This is an issue I’ve come across several times. Your website, call it http://mysite.com is hosted by a web host, but your email, with email addresses like firstname.lastname@example.org is elsewhere, perhaps with Google Apps. Your website sends out emails – this might be for new user registrations, notification of new comments, or any number of other things. And most emails are fine, except those that are being sent to your own domain. That is, an email sent by the website on domain mysite.com to an email address @mysite.com doesn’t arrive. What’s going on? Well, there could be a whole load of reasons why the mail doesn’t arrive. You may, for starters, want to check if it got filtered as spam! But here’s a reason you may not have thought of: the web host treats all email sent to your domain as being handled locally, and tries to process it without sending it to the correct mail server!
I’ve seen this a lot with hosts that use the “cPanel” control panel, though I’m told it applies to some other web hosting control panel systems too. The trick is to tell the web server to use a remote mail exchanger for that domain, and tell it which one. Here’s how to do it (hat-tip to Chris Jones of Cultivate Consulting for reminding me how to do this). Here’s cPanel version 11’s mail setting – you’ll see the MX Entry option that I’ve highlighted. You’ll need to click this. Then you’ll need to select the “Remote Mail Exchanger” option as highlighted below.
Then at the bottom of that page you’ll need to add the MX records for your mail server.
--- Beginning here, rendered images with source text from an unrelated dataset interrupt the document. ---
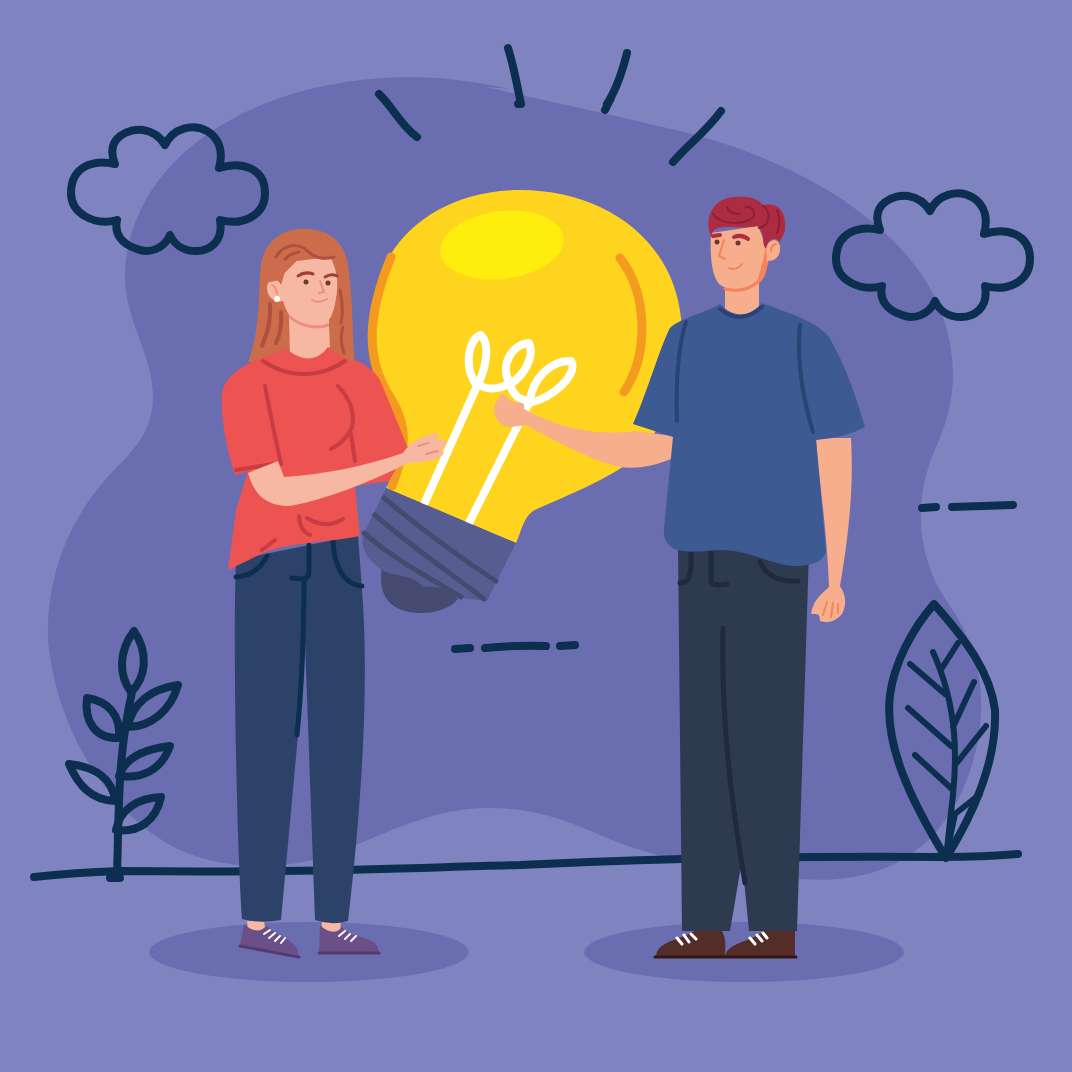
<!DOCTYPE html>
<html lang="en">
<head>
<meta charset="utf-8">
<title>Sharing a bright idea</title>
<style>
:root{
  --sky:#7f84c1; --blob:#6a6eb1; --ink:#0d2f4f;
  --yellow:#ffd41f; --shine:#ffee0d; --amber:#f39a1f; --metal:#575d90; --metal-dark:#454a70;
  --red:#ec5351; --red-dark:#c73d43; --jeans:#2c4268; --jeans-dark:#0d2f4f;
  --skin-a:#f6b8a2; --skin-a-dark:#ee8e7c; --hair-a:#cb6d4a; --hair-a-dark:#b04f40; --shoe-a:#6b4f88; --sole-a:#553a70;
  --blue:#3d5a92; --blue-dark:#294375; --trousers:#2e3a50; --trousers-dark:#1f2a3d;
  --skin-b:#f7ae8c; --skin-b-dark:#f4845c; --hair-b:#ae2c42; --hair-b-dark:#8e1d35; --shoe-b:#542d28; --sole-b:#351713;
}
html,body{margin:0;background:var(--sky);overflow:hidden}
svg{display:block;width:1072px;height:1072px}
.line{fill:none;stroke-linecap:round;stroke-linejoin:round}
.ink{stroke:var(--ink);stroke-width:8}
.thin{stroke-width:6}
</style>
</head>
<body>
<svg viewBox="0 0 1072 1072" role="img" aria-label="A woman and a man holding a giant light bulb together">
<defs>
  <path id="cloud" d="M117 220C95 226 71 214 71 193C71 166 94 159 115 164C104 137 130 128 143 130C155 132 161 138 165 145C173 128 193 123 207 131C221 139 223 154 219 168C240 161 265 167 265 193C265 216 242 226 220 220C224 243 208 251 196 251C183 251 174 244 170 235C164 249 149 254 137 249C121 244 114 233 117 220Z"/>
</defs>

<rect width="1072" height="1072" fill="var(--sky)"/>
<path id="backdrop" fill="var(--blob)" d="M48 640C46 560 80 503 122 462C153 431 157 405 150 372C143 340 124 312 125 272C130 160 250 78 410 77C440 77 474 81 510 89L486 87C530 97 600 112 680 131C800 160 905 225 940 308C962 368 953 410 935 450C912 502 918 558 946 600C982 650 990 705 972 765C950 835 900 887 800 879C735 874 650 858 600 835C555 815 525 808 490 808C425 808 380 838 330 855C280 872 215 870 170 845C100 805 55 720 48 640Z"/>

<g id="ground">
  <ellipse cx="309" cy="952" rx="160" ry="30" fill="var(--blob)"/>
  <ellipse cx="744" cy="952" rx="160" ry="30" fill="var(--blob)"/>
  <path class="line ink" d="M34 877C70 873 90 872 120 871C300 873 400 868 520 865C660 858 800 856 940 857Q985 857 1018 854"/>
</g>

<g id="clouds" class="line ink">
  <use href="#cloud"/>
  <use href="#cloud" x="765" y="66"/>
</g>

<g id="light-rays" class="line ink">
  <path d="M379 94C392 106 402 127 417 137M508 48C514 67 517 85 521 104M518 104H521M627 53C622 73 616 90 607 104M605 110L611 98M721 111C706 132 687 145 673 162"/>
</g>
<path id="dashes" class="line ink" d="M455 649L470 648M485 648Q515 645 546 646M560 646L575 645M922 508L936 507M952 507L1013 505"/>

<g id="sprig" class="line ink">
  <path d="M117 878C119 800 118 755 132 692M110 878H120"/>
  <path d="M134 631C118 652 119 676 131 692C146 678 149 653 134 631Z"/>
  <path d="M87 698C84 721 95 739 119 738C121 714 107 701 87 698Z"/>
  <path d="M178 685C151 689 132 703 128 727C151 727 171 710 178 685Z"/>
  <path d="M170 746C144 749 125 758 119 776C141 779 161 771 170 746Z"/>
  <path d="M69 764C78 785 91 800 115 801C113 780 97 767 69 764Z"/>
  <path d="M161 797C138 798 120 809 116 830C138 833 156 821 161 797Z"/>
</g>

<g id="leaf" class="line ink">
  <path d="M946 858C910 799 884 744 890 695C894 664 912 629 934 604C967 641 990 672 995 710C997 761 972 816 946 858Z"/>
  <path class="thin" d="M933 652C958 707 958 760 951 812L946 858M958 643L942 668M910 664L945 694M974 682L953 727M908 708L951 746M986 726L955 765M915 755L953 790M980 794L955 814L949 842"/>
</g>

<g id="bulb">
  <path fill="var(--yellow)" d="M386 488L516 543C522 530 524 514 537 509C570 494 606 481 638 456C670 420 684 365 681 318C673 240 605 190 520 190C458 190 407 220 386 263C365 310 365 360 386 402C401 432 406 445 400 465Z"/>
  <path class="line" stroke="var(--amber)" stroke-width="9" d="M391 257C366 318 366 360 390 397C409 427 406 450 392 486"/>
  <path class="line" stroke="var(--amber)" stroke-width="9" d="M620 258C648 294 649 355 624 392"/>
  <ellipse cx="502" cy="245" rx="62" ry="34" transform="rotate(-7 502 245)" fill="var(--shine)"/>
  <path class="line" stroke="#fff" stroke-width="8" stroke-linecap="butt" d="M425 502L477 386C462 365 470 337 481 335C491 345 485 370 478 384C488 392 502 388 510 383C499 366 512 344 529 343C535 356 524 376 510 384C513 397 521 400 530 401C532 380 550 360 571 361C579 374 553 398 529 403L469 523"/>
  <path fill="var(--metal-dark)" d="M382 568C378 590 386 606 405 611C424 616 447 612 458 599L440 583Z"/>
  <path fill="var(--metal)" d="M386 488L516 543L487 601L462 598C445 590 438 585 424 587C410 573 393 577 382 570C367 560 360 547 363 535Z"/>
  <path class="line" stroke="var(--metal-dark)" stroke-width="5" d="M384 498C420 528 462 559 496 581M375 515C408 544 449 572 484 599M364 533C395 560 425 575 461 597"/>
</g>

<g id="woman">
  <path fill="var(--hair-a)" d="M248 362C261 329 258 292 261 263C266 239 286 227 308 229C330 230 345 243 348 265C353 298 351 331 355 366Z"/>
  <path class="line" stroke="var(--hair-a-dark)" stroke-width="4" d="M270 304C271 322 267 334 262 346M281 312C282 326 280 335 276 343M340 310Q337 331 341 350"/>
  <path fill="var(--skin-a)" d="M247 921L248 930L266 934L264 921ZM322 921L321 931L340 933L341 921Z"/>
  <g id="woman-shoes">
    <path fill="var(--shoe-a)" d="M244 924C252 931 260 934 267 925C276 938 297 938 299 955L240 945ZM320 925C328 933 337 934 342 927C352 940 378 935 379 952H319Z"/>
    <path class="line" stroke="var(--sole-a)" stroke-width="3" stroke-linecap="butt" d="M240 946L299 957M319 953H379"/>
    <path class="line" stroke="#fff" stroke-width="2" d="M270 930L264 934M275 933L269 938M280 936L275 941M285 938L281 943M345 931L339 936M350 934L345 939M356 936L351 941"/>
  </g>
  <path fill="var(--jeans)" d="M236 560C233 630 236 830 242 919Q260 924 281 920L298 735L305 640L315 920Q332 926 348 921C360 820 370 690 362 590L358 535Z"/>
  <path class="line" stroke="var(--jeans-dark)" stroke-width="5" d="M304 578C304 630 302 685 297 735M309 545V571Q309 579 302 579L292 578M267 556C260 570 250 576 236 577M333 541C334 566 344 585 362 586"/>
  <path fill="var(--skin-a)" d="M289 318L290 356C305 364 324 359 330 352L329 318Z"/>
  <path fill="var(--red)" d="M286 348C302 363 318 361 328 347C344 357 368 360 380 380L408 448L389 481L355 486L360 536C325 543 290 542 263 553L228 570L236 510L248 471L235 475C226 448 220 414 222 392C229 366 259 360 286 348Z"/>
  <path class="line" stroke="var(--red-dark)" stroke-width="4" d="M263 361C280 372 295 376 316 373Q332 370 345 361M338 386C352 401 355 414 352 427C348 438 340 444 331 449M351 434L355 461M265 386C270 413 276 441 281 464M236 470L280 463M299 516C300 527 303 532 310 535M307 518C320 526 332 526 343 519M262 550L275 540"/>
  <path id="woman-arm" fill="var(--skin-a)" d="M248 473L278 461L284 477C325 474 362 467 403 453C411 441 424 435 438 433C442 437 436 441 430 442C440 440 446 438 447 442C444 448 438 450 444 452C442 459 430 462 408 463C370 482 328 499 290 506C262 506 253 490 248 473Z"/>
  <path class="line" stroke="var(--skin-a-dark)" stroke-width="2" d="M428 443L418 446M438 451L426 454"/>
  <g id="woman-head">
    <path fill="var(--skin-a)" d="M281 285C278 277 267 278 267 288C267 298 276 303 283 301C288 317 295 326 310 327C326 326 334 318 335 304C340 282 337 263 331 257L288 262Z"/>
    <path class="line" stroke="var(--skin-a-dark)" stroke-width="3" d="M290 317C301 327 318 329 328 325"/>
    <path fill="var(--hair-a)" d="M266 283C265 253 278 235 304 231C329 232 343 247 345 270L338 304C339 284 337 270 331 258C319 262 310 257 303 250C298 264 285 270 279 280Z"/>
    <path fill="var(--hair-a)" d="M331 258C342 279 338 302 329 322L331 349L355 365C351 335 355 291 345 261Z"/>
    <path class="line" stroke="var(--hair-a-dark)" stroke-width="3" d="M276 257C282 246 294 243 304 248C314 258 322 260 334 257M285 259Q291 253 299 252M340 290Q344 310 341 323M343 327Q339 340 344 353"/>
    <path class="line" stroke="#a13e39" stroke-width="3" d="M298 276Q305 271 313 274M325 277Q331 273 337 276"/>
    <circle cx="306" cy="282" r="2.5" fill="#673a2c"/><circle cx="328" cy="283" r="2.5" fill="#673a2c"/>
    <path class="line" stroke="var(--skin-a-dark)" stroke-width="2" d="M320 281L324 292L319 293M312 300Q319 304 327 299M272 285Q276 286 277 294"/>
    <circle cx="277" cy="299" r="3" fill="#fff"/>
  </g>
</g>

<g id="man">
  <g id="man-shoes">
    <path fill="var(--shoe-b)" d="M656 956C658 940 682 940 694 931H722C727 940 725 949 725 956ZM725 956C729 941 753 942 763 931H795V956Z"/>
    <path class="line" stroke="var(--sole-b)" stroke-width="3" stroke-linecap="butt" d="M655 957H796"/>
    <path class="line" stroke="#fff" stroke-width="3" d="M677 938L682 944M684 935L689 942M691 934L696 939M750 938L755 944M757 935L762 941M763 933L767 938"/>
  </g>
  <path fill="var(--trousers)" d="M678 545L682 931H730L742 860L749 931H797L809 550Z"/>
  <path class="line" stroke="var(--trousers-dark)" stroke-width="5" d="M723 628C721 720 731 800 745 883M711 552V580Q711 587 727 584M691 553C692 572 690 583 680 583M760 562C767 577 780 582 798 581"/>
  <path id="man-lowered-arm" fill="var(--skin-b)" d="M816 438H851C854 490 848 540 840 586C847 596 846 607 842 614C836 621 828 624 820 621C820 613 817 614 811 614C813 601 820 595 829 587C827 530 820 490 816 438Z"/>
  <path class="line" stroke="var(--skin-b-dark)" stroke-width="2" d="M827 602L823 615M833 603L831 617M838 604V613"/>
  <path id="man-reaching-arm" fill="var(--skin-b)" d="M673 436L634 431C598 436 560 429 524 409C526 401 518 403 511 401C505 396 503 392 500 395C499 400 495 401 494 410C495 420 501 427 511 427L526 425C557 442 590 460 620 467C640 470 659 464 674 458Z"/>
  <path fill="var(--skin-b)" d="M725 283V309C738 319 752 315 759 306V276Z"/>
  <path fill="var(--blue)" d="M720 304C734 319 750 317 762 303C785 312 815 320 829 337C846 366 856 397 865 427Q845 438 816 440L826 551C824 561 814 565 799 566C770 566 750 549 718 550C698 552 684 552 678 550C668 547 663 540 664 528L673 437L633 424C648 390 660 347 670 328C680 318 703 314 720 304Z"/>
  <path class="line" stroke="var(--blue-dark)" stroke-width="4" d="M720 309Q740 326 762 307M686 322C677 350 676 390 677 421M800 325C796 365 804 402 813 432"/>
  <g id="man-head">
    <path fill="var(--skin-b)" d="M711 233C710 254 711 274 719 284C730 293 751 291 761 281L768 261C777 261 781 254 780 246C778 238 771 238 766 246L758 226Z"/>
    <path class="line" stroke="var(--skin-b-dark)" stroke-width="3" d="M725 289C743 293 757 286 762 276L767 263"/>
    <path fill="var(--skin-b-dark)" d="M766 246L767 262Q768 278 756 285Q763 264 766 246Z"/>
    <path fill="var(--hair-b)" d="M711 237C704 220 711 198 735 197C748 195 759 199 763 205C779 201 787 213 785 231L780 242C773 235 768 240 766 249C760 242 767 233 757 226C740 230 721 223 713 231Z"/>
    <path class="line" stroke="var(--hair-b-dark)" stroke-width="2" d="M713 214C720 224 739 225 749 220C757 217 755 206 746 207M727 207Q728 214 740 214M763 206C771 211 771 225 759 228M777 210Q782 222 777 233"/>
    <path class="line" stroke="var(--hair-b)" stroke-width="4" d="M713 236L720 235M734 237Q742 234 748 239"/>
    <circle cx="717" cy="242" r="2.5" fill="#673a2c"/><circle cx="738" cy="243" r="2.5" fill="#673a2c"/>
    <path class="line" stroke="var(--skin-b-dark)" stroke-width="2" d="M724 240L719 256L725 259M729 268Q737 271 742 264M771 251Q771 245 776 244"/>
  </g>
</g>
</svg>
</body>
</html>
If this is Google Apps then the MX records are listed on this page.
With all those settings saved you should be receiving emails from your website as expected.
If you’ve done this and still have problems then I suggest contacting your web host – they may be able to help.